We're in the crazy election season once again, and once again all candidates have promised "energy independence." Newt Gingrich promised to lower gasoline prices. President Obama takes credit for low natural gas prices. Governor Romney says we can eliminate imports of crude oil. Presidential candidates have promised energy independence ever since the oil embargo in Jimmy Carter's administration. The candidates know that, in fact, government policies have little to do with energy prices, and there is little they can do to influence those prices. It might be good to look at a little history.
First, natural gas prices are still essentially a domestic phenomenon. Although transportation of liquefied natural gas is beginning, it is still very expensive in comparison to domestic prices. And natural gas prices are still essentially a matter of domestic supply and demand. Consider these graphs:
Prices for natural gas spiked in the last decade; production increased; and prices declined. Supply and demand.
Unlike natural gas, crude oil is a world market, governed by world supply and demand.
World oil prices climbed over the last decade to reach $100/bbl at the beginning of this decade, and have remained high; U.S. production of oil increased, and U.S. imports declined. Yet prices remain high, due to global demand.
Texas has prospered as a result, increasing its crude production for the first time in decades, largely as a result of unconventional plays, principally the Eagle Ford:
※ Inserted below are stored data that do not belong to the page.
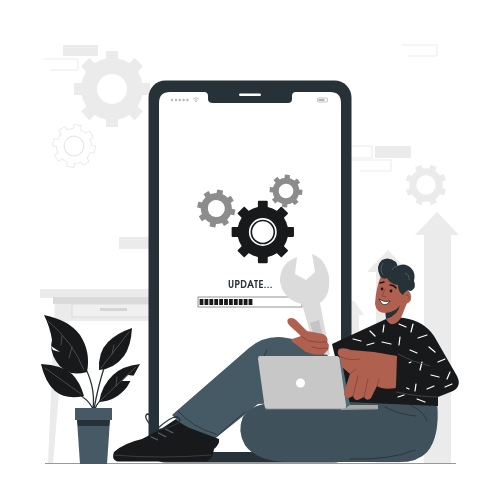
<!DOCTYPE html>
<html lang="en">
<head>
<meta charset="utf-8">
<title>System update illustration</title>
<style>
:root{--paper:#fff;--mist:#ebebeb;--mist-deep:#e0e0e0;--ink:#263238;--black:#18191b;--steel:#8c8c8c;--wrench:#dbdbdb;--laptop:#c7c7c7;--jeans:#455a64;--jeans-front:#37474f;--skin:#b0604f;--skin-shade:#8b453b}
html,body{margin:0;background:var(--paper);overflow:hidden}
svg{display:block;width:500px;height:500px}
.mist{fill:var(--mist)}
.mist-gear{fill:var(--mist);stroke:none}
.outline{fill:var(--paper);stroke:var(--mist);stroke-width:1}
.ink{fill:var(--ink)}
.black{fill:var(--black)}
.paper{fill:var(--paper)}
.skin{fill:var(--skin)}
.fold{fill:none;stroke:var(--ink);stroke-width:.8;stroke-linecap:round}
.crease{fill:none;stroke:var(--skin-shade);stroke-width:.9;stroke-linecap:round}
.vein{fill:none;stroke:#5d6063;stroke-width:.7;stroke-linecap:round}
.stem{fill:none;stroke:var(--ink);stroke-width:1.3}
.label{font:600 9.6px "TeX Gyre Adventor",Lato,sans-serif;letter-spacing:.5px;fill:var(--ink)}
</style>
</head>
<body>
<svg viewBox="0 0 500 500" role="img" aria-label="A man with a wrench and a laptop sits in front of a large phone that is updating">
<defs>
<rect id="tooth" x="-6" y="-38" width="12" height="12" rx="1"/>
<g id="teeth">
<use href="#tooth"/><use href="#tooth" transform="rotate(45)"/><use href="#tooth" transform="rotate(90)"/><use href="#tooth" transform="rotate(135)"/><use href="#tooth" transform="rotate(180)"/><use href="#tooth" transform="rotate(225)"/><use href="#tooth" transform="rotate(270)"/><use href="#tooth" transform="rotate(315)"/>
</g>
<g id="gear"><circle r="31"/><use href="#teeth"/></g>
<rect id="segment" y="299" width="3.8" height="6"/>
<clipPath id="shirt-area"><path d="M332 344L386 319Q392 316 404 318Q424 321 434 336L457 376Q462 386 453 391L438 397V406L346 402Z"/></clipPath>
</defs>
<rect class="paper" width="500" height="500"/>

<g id="backdrop">
<rect class="mist-gear" x="63" y="45" width="35" height="11" fill="#e6e6e6"/>
<path class="outline" d="M43 59H78V70H50"/>
<g class="mist-gear" transform="translate(112 89)"><use href="#gear"/><circle class="paper" r="15"/></g>
<g transform="translate(74 146) rotate(10) scale(.55)">
<use href="#gear" fill="#fff" stroke="#e6e6e6" stroke-width="3"/><use href="#gear" fill="#fff"/>
<circle r="18" fill="#fff" stroke="#e6e6e6" stroke-width="2"/>
</g>
<path class="outline" d="M402 45H437V56H407"/>
<rect class="mist" x="375" y="146" width="36" height="12"/>
<path class="outline" d="M345 146H372V158H345M345 160H391V171H360"/>
<g class="mist-gear" transform="translate(426 185) rotate(22) scale(.54)"><use href="#gear"/><circle class="paper" r="18"/></g>
<rect class="mist" x="119" y="237" width="40" height="12"/>
<polygon class="mist" points="437,212 459,235 451,235 451,463 424,463 424,235 415,235"/>
<polygon class="mist" points="388,250 409,272 400,272 400,463 376,463 376,272 367,272"/>
<polygon class="mist" points="354,301 364,315 359,315 359,400 349,400 349,301"/>
</g>

<g id="desk">
<polygon class="mist" points="55,300 67,300 53,463 48,463"/>
<rect class="mist" x="40" y="289" width="115" height="9"/>
<rect x="53" y="297" width="100" height="7" fill="#dadada"/>
<rect class="mist" x="62" y="304" width="92" height="17"/>
<rect x="72" y="304" width="82" height="13" fill="#f0f0f0" stroke="#dcdcdc"/>
<rect x="100" y="308" width="27" height="3" fill="#d5d5d5"/>
</g>
<path d="M45 463.500H456" stroke="#455a64" stroke-width=".6"/>

<g id="phone">
<rect class="ink" x="148.500" y="80.500" width="203" height="382" rx="17"/>
<path class="paper" d="M170 92H204Q208 92 208 96V99Q208 103 213 103H288Q292 103 292 99V96Q292 92 296 92H330Q341 92 341 103V441Q341 452 330 452H170Q159 452 159 441V103Q159 92 170 92Z"/>
<rect class="paper" x="239" y="93.500" width="22" height="2.600" rx="1.300"/>
<g fill="#b5b5b5">
<circle cx="172" cy="100" r="1.200"/><circle cx="176" cy="100" r="1.200"/><circle cx="179.800" cy="100" r="1.200"/><circle cx="183.600" cy="100" r="1.200"/><circle cx="187.400" cy="100" r="1.200"/><circle cx="196" cy="101.300" r=".8"/>
</g>
<path d="M193 99Q196 96.500 199 99M194.400 100.300Q196 99 197.600 100.300" fill="none" stroke="#b5b5b5" stroke-width=".8"/>
<rect x="317.500" y="98" width="10" height="4" rx="1" fill="none" stroke="#b5b5b5" stroke-width=".8"/>
<rect x="318.500" y="99" width="6" height="2" fill="#b5b5b5"/>
</g>

<g id="update-status">
<g fill="#8c8c8c">
<g transform="translate(216.300 208.500) rotate(12) scale(.5)"><use href="#gear"/><circle class="paper" r="17"/></g>
<g transform="translate(286 191) rotate(5) scale(.43)"><use href="#gear"/><circle class="paper" r="17"/></g>
</g>
<g transform="translate(262.800 232) scale(.82)"><use href="#gear" class="black"/><circle r="16" fill="#18191b" stroke="#fff" stroke-width="2"/><circle class="paper" r="13"/></g>
<text class="label" x="250.500" y="288" text-anchor="middle" textLength="45">UPDATE...</text>
<rect x="198" y="297" width="104" height="10" fill="#fff" stroke="#747a7d" stroke-width=".8"/>
<g class="black">
<use href="#segment" x="199.600"/><use href="#segment" x="204.500"/><use href="#segment" x="209.400"/><use href="#segment" x="214.300"/><use href="#segment" x="219.200"/><use href="#segment" x="224.100"/><use href="#segment" x="229"/><use href="#segment" x="233.900"/><use href="#segment" x="238.800"/><use href="#segment" x="243.700"/><use href="#segment" x="248.600"/>
</g>
</g>

<g id="plant">
<path class="stem" d="M93 409Q96 385 82 362M94 409Q98 386 105 365M93 409Q88 399 78 394M95 409Q97 402 106 396"/>
<g class="black">
<path d="M44 315Q69 320 80 335Q91 352 87 372Q66 378 56 361Q49 350 52 340Q50 327 44 315Z"/>
<path d="M132 328Q131 346 124 356Q114 369 99 370Q98 352 108 342Q117 333 132 328Z"/>
<path d="M41 364Q62 365 72 374Q80 382 84 396Q66 400 55 391Q45 382 41 364Z"/>
<path d="M140 364Q133 377 127 387Q116 401 99 402Q102 385 113 375Q122 366 140 364Z"/>
</g>
<path class="vein" d="M48 321Q73 342 84 370M62 336L61 345M72 347L69 358M129 332L101 368M112 354L114 345M45 368L81 394M136 367L101 400M116 386L117 377"/>
<path d="M51 346L60 352L53 350ZM128 375L136 376L131 381L122 381Z" fill="#fff"/>
<rect x="75" y="408" width="37" height="12" fill="#455a64"/>
<polygon points="77,420 110,420 107,464 80,464" fill="#455a64"/>
<polygon class="ink" points="77,420 110,420 109,426 78,426"/>
</g>

<g id="back-leg">
<path d="M180 418L218 433L209 446L171 426Z" fill="#f5f5f5"/>
<path d="M172 415L249 348Q266 334 287 338L322 344L350 400L258 404L212 441Q190 434 172 415Z" fill="#455a64"/>
<path class="fold" d="M178 411Q193 428 216 434M267 350L262 360M245 412L217 436"/>
</g>
<g id="shoe">
<path class="black" d="M114 452Q124 443 142 439L161 429L176 419Q183 426 195 430L219 439Q220 444 214 449Q213 458 207 461.500H117Q111 459 114 452Z"/>
<path d="M113 455Q160 459 211 455" fill="none" stroke="#555" stroke-width=".6"/>
<path d="M150 436L158 440M158 432L167 437M165 428L174 433M157 431Q142 418 147 414Q153 414 157 429Q177 411 180 420Q178 426 157 430" fill="none" stroke="#263238" stroke-width="1.300"/>
<path d="M151 437L158 440M158 433L166 437M165 429L173 433" stroke="#777" stroke-width=".8"/>
</g>

<g id="front-leg">
<path d="M264 404L380 399L437 403Q440 437 427 452Q418 462 399 462H291Q257 462 245 445Q237 431 243 417Q249 407 264 404Z" fill="#37474f"/>
<path d="M264 404L380 399L437 403Q440 437 427 452Q418 462 399 462H291Q257 462 245 445Q237 431 243 417Q249 407 264 404Z" fill="#455a64" opacity=".55"/>
<path class="fold" d="M410 405Q424 411 427 421M350 459Q392 460 415 450M385 407Q400 415 416 416"/>
</g>

<g id="wrench">
<path d="M297 257Q280 263 280 281Q283 300 302 304L314 346Q318 355 330 355L320 303Q331 295 329 277Q326 259 312 254L315 272L306 280L295 274Z" fill="#dbdbdb"/>
<path d="M310 323L319 320L326 351L319 353Z" fill="#c4c4c4"/>
</g>

<g id="torso">
<path class="black" d="M332 344L386 319Q392 316 404 318Q424 321 434 336L457 376Q462 386 453 391L438 397V406L346 402Z"/>
<g clip-path="url(#shirt-area)" fill="none" stroke="#fff" stroke-width="1.200" stroke-linecap="round">
<path d="M353 339L361 341M370 331L375 336M367 345L374 343M384 325L383 332M382 342L391 344M399 324L406 327M400 337L399 345M413 324L411 332M418 338L427 335M410 350L417 353M429 347L435 352M404 365L411 362M422 362L420 370M438 362L445 359M431 375L439 377M450 372L447 379M416 384L415 391M402 386L409 389M427 389L434 386M445 387L452 384M398 397L404 395M417 399L425 402"/>
</g>
<path d="M398 354Q412 362 430 366M396 392Q420 397 438 397" fill="none" stroke="#4a4d50" stroke-width=".8"/>
</g>

<g id="head">
<path class="skin" d="M384 306L386 319Q392 330 401 318L407 303L403 285Z"/>
<path d="M386 311Q395 311 400 304Q399 315 386 319Z" fill="#263238"/>
<path class="skin" d="M381 276Q376 287 375 304Q376 313 386 313Q396 312 401 304Q412 305 411 296Q410 289 404 291L400 275Z"/>
<path class="ink" d="M380 276Q375 266 382 260Q389 256 396 262Q398 266 397 266Q405 262 411 268Q416 273 414 281Q417 288 411 291Q406 289 403 295Q398 292 398 285Q390 284 387 278Q383 280 380 276Z"/>
<path d="M383 263Q379 269 383 275M397 266Q393 267 392 270M405 273Q410 275 409 280" fill="none" stroke="#52636b" stroke-width=".8"/>
<circle class="black" cx="382" cy="289" r="1.400"/><circle class="black" cx="391" cy="291" r="1.400"/>
<path d="M380 283L384 282M390 285Q394 285 396 288" fill="none" stroke="#18191b" stroke-width="1.500" stroke-linecap="round"/>
<path class="crease" d="M385 289L382 296L386 297M406 295Q409 294 409 298"/>
<path d="M379 299Q384 303 390 301Q387 306 382 304Z" fill="#fff" stroke="#18191b" stroke-width=".7"/>
</g>

<g id="wrench-hand">
<path class="skin" d="M288 319Q293 316 298 322L307 331L323 334Q329 337 327 342L329 345L328 350L324 354Q315 356 306 352L294 343Q290 341 292 339L301 336L290 326Q286 322 288 319Z"/>
<path class="crease" d="M301 336L308 341M309 341Q319 343 327 342M312 347Q320 350 328 348"/>
</g>

<g id="laptop">
<polygon points="341,405 378,405 378,409 341,410" fill="#a8a8a8"/>
<polygon points="338,357 341,357 350,405 346,408" fill="#546e7a"/>
<path d="M260 356H337Q339 356 339.500 359L346 405Q346 409 343 409H268Q265 409 264.500 406L258 359Q258 356 260 356Z" fill="#c7c7c7"/>
<path d="M265 409H378" stroke="#8f8f8f" stroke-width=".8"/>
<circle class="paper" cx="300.500" cy="383" r="4.500"/>
</g>

<g id="typing-hand">
<path class="skin" d="M397 356L396 388Q383 390 377 386L371 398Q367 402 364 397L360 399Q355 402 353 396L349 398Q344 398 344 392L350 374L342 367L340 357Q336 353 339 349Q344 347 351 350L374 352Z"/>
<path class="crease" d="M341 357Q349 361 360 359M353 396L358 376M364 397L368 379M350 374L356 369M377 386L379 379"/>
<path class="black" d="M397 355Q404 358 409 363L406 390L395 391Q399 373 397 355Z"/>
</g>
</svg>
</body>
</html>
Let's hope that some sanity will return to politics and energy policy after the crazy season.